■ Try it ■
Please go line by line and repeat the data below exactly, with no images.
------
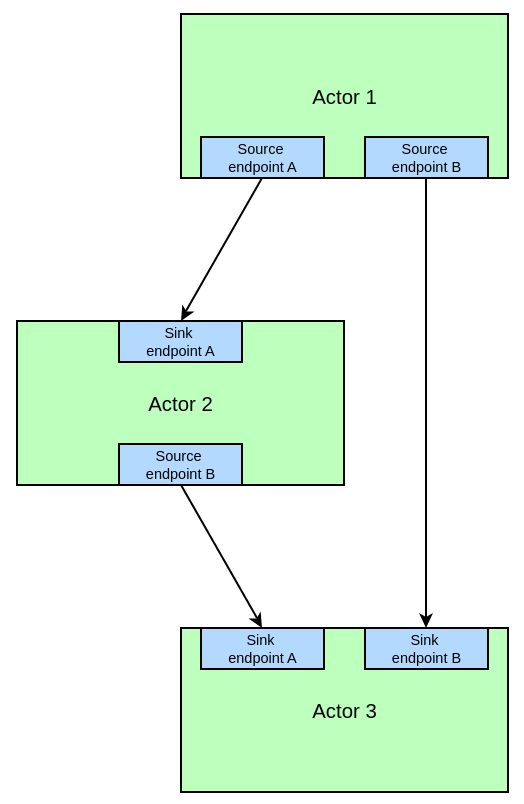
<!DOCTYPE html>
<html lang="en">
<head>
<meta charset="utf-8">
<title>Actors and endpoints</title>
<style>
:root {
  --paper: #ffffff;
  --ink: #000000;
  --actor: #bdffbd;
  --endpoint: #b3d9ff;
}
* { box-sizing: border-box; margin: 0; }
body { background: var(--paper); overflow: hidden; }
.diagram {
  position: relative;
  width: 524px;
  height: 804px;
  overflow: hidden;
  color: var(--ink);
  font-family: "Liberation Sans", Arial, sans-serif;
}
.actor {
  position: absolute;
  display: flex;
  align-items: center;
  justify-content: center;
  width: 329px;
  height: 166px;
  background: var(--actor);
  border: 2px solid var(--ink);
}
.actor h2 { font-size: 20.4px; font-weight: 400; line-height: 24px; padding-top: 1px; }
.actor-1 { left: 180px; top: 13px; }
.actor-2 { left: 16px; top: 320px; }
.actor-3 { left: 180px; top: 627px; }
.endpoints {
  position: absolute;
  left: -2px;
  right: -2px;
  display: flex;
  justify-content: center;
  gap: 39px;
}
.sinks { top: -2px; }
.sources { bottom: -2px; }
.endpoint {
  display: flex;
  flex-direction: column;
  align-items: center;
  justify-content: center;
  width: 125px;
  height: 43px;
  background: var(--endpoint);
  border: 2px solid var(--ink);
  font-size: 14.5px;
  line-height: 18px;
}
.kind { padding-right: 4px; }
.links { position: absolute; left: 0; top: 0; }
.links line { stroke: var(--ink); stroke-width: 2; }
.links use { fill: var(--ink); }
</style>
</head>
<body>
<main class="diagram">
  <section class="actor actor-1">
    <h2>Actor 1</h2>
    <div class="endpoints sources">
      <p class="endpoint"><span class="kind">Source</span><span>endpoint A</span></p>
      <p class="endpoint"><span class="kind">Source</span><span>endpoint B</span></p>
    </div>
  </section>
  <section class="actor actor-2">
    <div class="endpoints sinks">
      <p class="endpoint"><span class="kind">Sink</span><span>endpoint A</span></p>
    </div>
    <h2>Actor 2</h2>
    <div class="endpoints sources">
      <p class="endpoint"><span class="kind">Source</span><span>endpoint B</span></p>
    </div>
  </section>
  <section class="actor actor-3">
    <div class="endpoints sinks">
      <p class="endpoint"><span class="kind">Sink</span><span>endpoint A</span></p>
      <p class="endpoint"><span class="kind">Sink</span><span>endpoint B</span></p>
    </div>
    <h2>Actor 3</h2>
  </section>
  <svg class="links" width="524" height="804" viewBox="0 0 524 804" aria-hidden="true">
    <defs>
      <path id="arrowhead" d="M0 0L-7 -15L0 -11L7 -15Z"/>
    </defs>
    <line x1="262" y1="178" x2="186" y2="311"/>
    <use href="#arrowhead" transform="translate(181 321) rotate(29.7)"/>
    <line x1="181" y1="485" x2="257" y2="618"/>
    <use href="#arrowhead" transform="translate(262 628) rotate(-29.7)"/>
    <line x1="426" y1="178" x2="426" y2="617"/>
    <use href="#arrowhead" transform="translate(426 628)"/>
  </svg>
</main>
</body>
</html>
------
■ Expected output ■
<!DOCTYPE html>
<html lang="en">
<head>
<meta charset="utf-8">
<title>Actors and endpoints</title>
<style>
:root {
  --paper: #ffffff;
  --ink: #000000;
  --actor: #bdffbd;
  --endpoint: #b3d9ff;
}
* { box-sizing: border-box; margin: 0; }
body { background: var(--paper); overflow: hidden; }
.diagram {
  position: relative;
  width: 524px;
  height: 804px;
  overflow: hidden;
  color: var(--ink);
  font-family: "Liberation Sans", Arial, sans-serif;
}
.actor {
  position: absolute;
  display: flex;
  align-items: center;
  justify-content: center;
  width: 329px;
  height: 166px;
  background: var(--actor);
  border: 2px solid var(--ink);
}
.actor h2 { font-size: 20.4px; font-weight: 400; line-height: 24px; padding-top: 1px; }
.actor-1 { left: 180px; top: 13px; }
.actor-2 { left: 16px; top: 320px; }
.actor-3 { left: 180px; top: 627px; }
.endpoints {
  position: absolute;
  left: -2px;
  right: -2px;
  display: flex;
  justify-content: center;
  gap: 39px;
}
.sinks { top: -2px; }
.sources { bottom: -2px; }
.endpoint {
  display: flex;
  flex-direction: column;
  align-items: center;
  justify-content: center;
  width: 125px;
  height: 43px;
  background: var(--endpoint);
  border: 2px solid var(--ink);
  font-size: 14.5px;
  line-height: 18px;
}
.kind { padding-right: 4px; }
.links { position: absolute; left: 0; top: 0; }
.links line { stroke: var(--ink); stroke-width: 2; }
.links use { fill: var(--ink); }
</style>
</head>
<body>
<main class="diagram">
  <section class="actor actor-1">
    <h2>Actor 1</h2>
    <div class="endpoints sources">
      <p class="endpoint"><span class="kind">Source</span><span>endpoint A</span></p>
      <p class="endpoint"><span class="kind">Source</span><span>endpoint B</span></p>
    </div>
  </section>
  <section class="actor actor-2">
    <div class="endpoints sinks">
      <p class="endpoint"><span class="kind">Sink</span><span>endpoint A</span></p>
    </div>
    <h2>Actor 2</h2>
    <div class="endpoints sources">
      <p class="endpoint"><span class="kind">Source</span><span>endpoint B</span></p>
    </div>
  </section>
  <section class="actor actor-3">
    <div class="endpoints sinks">
      <p class="endpoint"><span class="kind">Sink</span><span>endpoint A</span></p>
      <p class="endpoint"><span class="kind">Sink</span><span>endpoint B</span></p>
    </div>
    <h2>Actor 3</h2>
  </section>
  <svg class="links" width="524" height="804" viewBox="0 0 524 804" aria-hidden="true">
    <defs>
      <path id="arrowhead" d="M0 0L-7 -15L0 -11L7 -15Z"/>
    </defs>
    <line x1="262" y1="178" x2="186" y2="311"/>
    <use href="#arrowhead" transform="translate(181 321) rotate(29.7)"/>
    <line x1="181" y1="485" x2="257" y2="618"/>
    <use href="#arrowhead" transform="translate(262 628) rotate(-29.7)"/>
    <line x1="426" y1="178" x2="426" y2="617"/>
    <use href="#arrowhead" transform="translate(426 628)"/>
  </svg>
</main>
</body>
</html>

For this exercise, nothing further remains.